The Space Show this week – Oct.31.2016

The guests and topics of discussion on The Space Show this week:

1. Monday, Oct. 31, 2016: 2-3:30 PM PDT (5-6:30 PM EDT, 4-5:30 PM CDT): We welcome back Maj. Gen. Jim Armor, USAF (Ret), Staff Vice President, Washington Operations for Orbital ATK, Inc. in Arlington, VA..

2. Tuesday, Nov. 1, 2016: 7-8:30 PM PDT, 10-11:30 PM EDT, 9-10:30 PM CDT; No show today.

3. Friday, Nov. 4, 2016: 9:30-11AM PDT; (12:30-2 PM EDT; 11:30 AM – 1 PM CDT) We welcome Susanne Peters  from Germany. Ms. Peters will be addressing orbital debris issues. Note: Due to a planned power outage, the date & time for this program may change. Check the website newsletter for the latest regarding the scheduling of this program.

4. Sunday, Nov. 6, 2016: 12-1:30 PM PDT We welcome back Dr. John Jurist to discuss space radiation issues for long duration spaceflight and the acoustic signatures of large rockets.

See also:
* The Space Show on Vimeo – webinar videos
* The Space Show’s Blog – summaries of interviews.
* The Space Show Classroom Blog – tutorial programs

The Space Show is a project of the One Giant Leap Foundation.

The Space Show - David Livingston
David Livingston

Amateur radio enthusiast bounces signals off the Moon with balcony antenna

The ARRL ( American Radio Relay League) recently sponsored the “Moon bounce” EME Contest in which contestants demonstrate “Two-way communications via the earth-moon-earth [EME] path on any authorized amateur frequency above 50 MHz”. One entrant did his Moon bouncing from his balcony: Austrian Moonbounce Enthusiast Demonstrates Success with Small-Scale Setup | ARRL

Hannes Fasching, OE5JFL, of Braunau am Inn, Austria, has demonstrated that you don’t need a huge antenna system to operate EME (moonbounce) successfully. Fasching fired up for the October 22-23 weekend of the ARRL EME Contest, using a small horn antenna on 1.2 GHz.

The 1.2 GHz mesh antenna for EME – Hannes Fasching (OE5JFL)
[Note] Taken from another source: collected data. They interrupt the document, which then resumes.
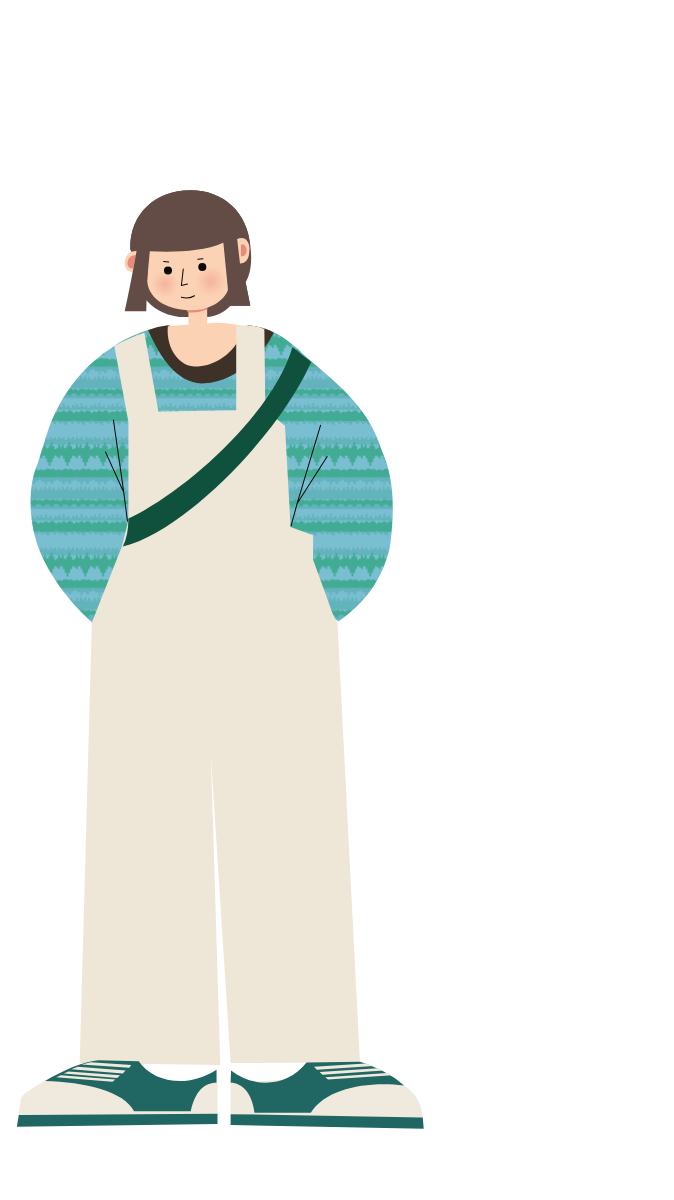
<!DOCTYPE html>
<html lang="en">
<head>
<meta charset="utf-8">
<title>Girl in overalls</title>
<style>
:root{
  --paper:#ffffff;
  --hair:#634c45;
  --skin:#fbd2b3;
  --coral:#ea8a7a;
  --ink:#0c0a09;
  --collar:#3e3127;
  --knit-blue:#7abed2;
  --knit-teal:#62b3bb;
  --knit-green:#41ab94;
  --canvas-cloth:#eee7d8;
  --strap:#10513d;
  --shoe:#206763;
  --shoe-cream:#f0eade;
}
html,body{margin:0;padding:0;background:var(--paper);overflow:hidden}
.artboard{display:block;width:674px;height:1200px;background:var(--paper)}
.hair{fill:var(--hair)}
.skin{fill:var(--skin)}
.coral{fill:var(--coral)}
.collar{fill:var(--collar)}
.knit{fill:url(#knit)}
.knit-base{fill:var(--knit-blue)}
.knit-mid{fill:var(--knit-teal)}
.knit-row{fill:var(--knit-green)}
.overalls{fill:var(--canvas-cloth)}
.strap{fill:var(--strap)}
.shoe{fill:var(--shoe)}
.cream{fill:var(--shoe-cream)}
.eye{fill:var(--ink)}
.line{fill:none;stroke:var(--ink);stroke-width:1.1;stroke-linecap:round;stroke-linejoin:round}
</style>
</head>
<body>
<svg class="artboard" viewBox="0 0 719 1280" role="img" aria-label="Girl with a brown bob wearing a patterned sweater, cream overalls, a green cross-body strap and green sneakers">
  <defs>
    <pattern id="knit" width="19" height="118" x="3" y="465" patternUnits="userSpaceOnUse">
      <rect class="knit-base" width="19" height="118"/>
      <path class="knit-mid" d="M0 4h2v-3h2v2h3v-2h2v3h3v-3h2v2h3v-2h2v8H0zM0 58h2v-3h2v3h2v-4h2v3h3v-3h2v4h2v-3h2v3h2v9h-2v3h-2v-3h-3v4h-2v-3h-3v3h-2v-4h-3v3H0z"/>
      <path class="knit-row" d="M0 13h2v-4h2v3h2v-3h2v4h3v-3h2v-3h2v4h2v3h2v7h-2v3h-2v4h-2v4h-2v-4h-2v-4h-2v-3h-3v3h-2v-2H0z"/>
      <path class="knit-row" d="M0 37q3-3 6 0q3-4 7-1q3-2 6 1v8h-3v2h-3v-2h-4v3h-3v-2h-4v-2H0z"/>
      <path class="knit-mid" d="M0 47h3v2h4v3h2v-3h4v2h3v-3h3v-4H0zM0 74h2v-2h3v2h3v-3h3v3h3v-2h3v2h2v4H0z"/>
      <path class="knit-row" d="M0 69q3-2 5 1q3-4 6-1q4-2 8 0v4h-3v2h-4v-2h-5v2h-4v-2H0z"/>
      <path class="knit-row" d="M0 94q2-4 5-1q3-4 6 0q4-5 8 1v7q-3 4-6 1q-3 5-7 0q-3 3-6-1z"/>
      <path class="knit-mid" d="M0 87h2v-3h2v3h3v-4h2v4h3v-2h2v3h3v-3h2v5H0zM0 103h3v2h3v-2h3v3h3v-3h4v2h3v-3H0z"/>
    </pattern>
    <radialGradient id="blush">
      <stop offset="0" stop-color="#f4ab99" stop-opacity=".8"/>
      <stop offset="1" stop-color="#f4ab99" stop-opacity="0"/>
    </radialGradient>
    <clipPath id="face-shape">
      <path d="M159 258L157 300C159 321 181 331 204 331C226 331 241 319 244 307L238 250Z"/>
    </clipPath>
  </defs>

  <g id="hair-back">
    <path class="hair" d="M139 266C138 228 166 203 203 203C240 203 264 228 267 262C269 276 268 292 262 301L267 326H246C239 333 231 337 222 338H191C174 336 162 328 155 319L150 290Z"/>
  </g>

  <g id="sweater">
    <path class="knit" d="M158 352C148 355 132 362 122 369C90 389 64 420 50 463L40 495C31 515 30 547 38 575C48 610 75 643 98 664L140 640H330L361 663C387 645 408 620 416 583C421 545 421 510 407 480C396 444 374 420 335 388C320 375 304 357 283 351Z"/>
    <path class="collar" d="M158 352Q168 348 179 347L200 352H252L265 347Q283 349 292 355C287 365 282 373 270 383C252 402 232 409 215 409C189 408 171 382 158 352Z"/>
  </g>

  <g id="neck">
    <path class="skin" d="M201 326H221V345Q238 343 256 347V360C246 380 227 391 208 391C193 391 177 374 179 348L201 346Z"/>
    <path class="coral" d="M199 327H221V330Q211 334 200 333Z"/>
  </g>

  <g id="head">
    <path class="skin" d="M147 268C138 266 133 274 133 280C133 287 137 291 142 290Z"/>
    <path class="coral" d="M145 272C139 272 136 276 136 281C136 285 139 287 142 286Z"/>
    <path class="skin" d="M159 258L157 300C159 321 181 331 204 331C226 331 241 319 244 307L238 250Z"/>
    <g clip-path="url(#face-shape)">
      <circle cx="176" cy="303" r="14" fill="url(#blush)"/>
      <circle cx="225" cy="300" r="16" fill="url(#blush)"/>
    </g>
    <path class="hair" d="M139 266C138 228 166 203 203 203C240 203 264 228 267 262L253 254L238 259C216 269 184 269 159 268Z"/>
    <path class="hair" d="M146 266H160L157 298L156 332H133Q139 305 146 266Z"/>
    <path class="hair" d="M238 256L253 252L258 282L262 301L267 326H244L243 307Z"/>
    <path class="skin" d="M253 255C262 251 267 259 266 267C266 275 263 281 256 281Z"/>
    <path class="coral" d="M257 261C261 260 263 263 263 267C263 271 261 274 257 273Z"/>
    <circle class="eye" cx="179.200" cy="288.500" r="4.300"/>
    <circle class="eye" cx="215.800" cy="284.700" r="4.300"/>
    <path class="line" d="M174.500 279L180 279.500M211 276.500L216.500 276M195.500 287L193.500 304.500L200 303M193.500 317Q202 319 207.500 315.500"/>
  </g>

  <g id="overalls">
    <path class="overalls" d="M122 369Q138 360 154 355L169 439L252 437.500V347Q272 346 282 351L283 437L304 454L310 562L334 571V597L355 655L360 664L384 1133L246 1134L225 806L235 1136L85 1134L98 664L130 583L137 555V450Z"/>
  </g>

  <g id="cross-body-strap">
    <path class="strap" d="M312 370L332 386C298 463 197 567 131 583Q137 571 137 553C198 525 292 440 312 370Z"/>
  </g>

  <g id="sleeve-creases">
    <path class="line" d="M121 448L132 525L136 556M112.500 482L132 525M342 453.500L317 537L310.500 561M349 487L317 537"/>
  </g>

  <g id="left-shoe">
    <path class="cream" d="M20 1189L22 1173Q23 1169 27 1166C55 1147 80 1134 105 1132L140 1150L232 1155V1189Z"/>
    <path class="shoe" d="M48 1153C70 1141 86 1133 105 1131L148 1132C164 1155 200 1161 231 1141V1155C217 1155 208 1165 203.500 1185.500H143C133 1164 90 1154 48 1153Z"/>
    <path class="cream" d="M97 1133L140 1136L138 1139L87 1135.500ZM83 1138L134 1142L131 1145L76 1140.500ZM73 1143L128 1147L125 1150L68 1145ZM65 1147L123 1151.500L120 1154L60 1149Z"/>
    <path class="shoe" d="M20 1189.500L232 1188V1199L18 1202Z"/>
  </g>

  <g id="right-shoe">
    <path class="cream" d="M246 1155L330 1150L384 1132L431 1158C445 1167 450 1180 451 1192L246 1189Z"/>
    <path class="shoe" d="M246.500 1142C271 1161 306 1160 327 1133.500L384 1132.500C401 1138 420 1147 431 1158C395 1153 348 1160 331.500 1187L271.500 1187C269 1166 258 1155 246 1155Z"/>
    <path class="cream" d="M335 1138L390 1134.500L398 1137L338 1141ZM341 1143.500L403 1139.500L409 1142L344 1146.500ZM347 1149L413 1144.500L418 1147L350 1151.500Z"/>
    <path class="shoe" d="M246 1188.500L451 1192L452 1204L246 1200Z"/>
  </g>
</svg>
</body>
</html>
“Because of other commitments I had only a few hours to be QRV in the first part of the ARRL EME Contest,” he said in a Moon-Net post on October 26. “As tests with my recently built 23-centimeter horn antenna were promising, I decided to give it a try to work some stations.” Fasching placed the horn on his balcony with an 80 W solid-state amplifier.

Operating WSJT, he logged contacts with Switzerland, Russia, Germany, and the Czech Republic. He also heard stations in the Netherlands, Finland, Denmark, and Italy on digital modes and in the UK, Czech Republic, Denmark, and Italy on CW.

Fasching, who also has a 7.3-meter homemade dish, has uploaded recordings of some EME signals to his website, along with the results of tests with his small system.

Find more about Fasching’s setup at EME using small antennas – Hannes Fasching (OE5JFL)

Listen to this sci-fi sounding recording by Fasching of the EME signals:


Video: The radio search for extraterrestrial intelligence at the SETI Institute

A review by Gerry Harp of SETI Institute radio telescope observations, new technologies, and plans for the coming years:

From 2009 through 2015, the SETI Institute used the Allen Telescope Array to observe stars with high probability of hosting exoplanets. Nearby stars were chosen based on radial velocity observations that indicate planets, and a more distant set of stars were chosen from the Kepler Space Telescope’s list of probable and confirmed exoplanets. By choosing stars that have planets we hoped to improve our chances for finding ET in our radio telescope observations. In this talk Dr. Harp will describe the novel technologies developed for this search by the SETI Institute and what we have learned from the last six years of SETI observations. Dr. Harp will also consider future directions the SETI Institute may take to improve on this search in the coming years.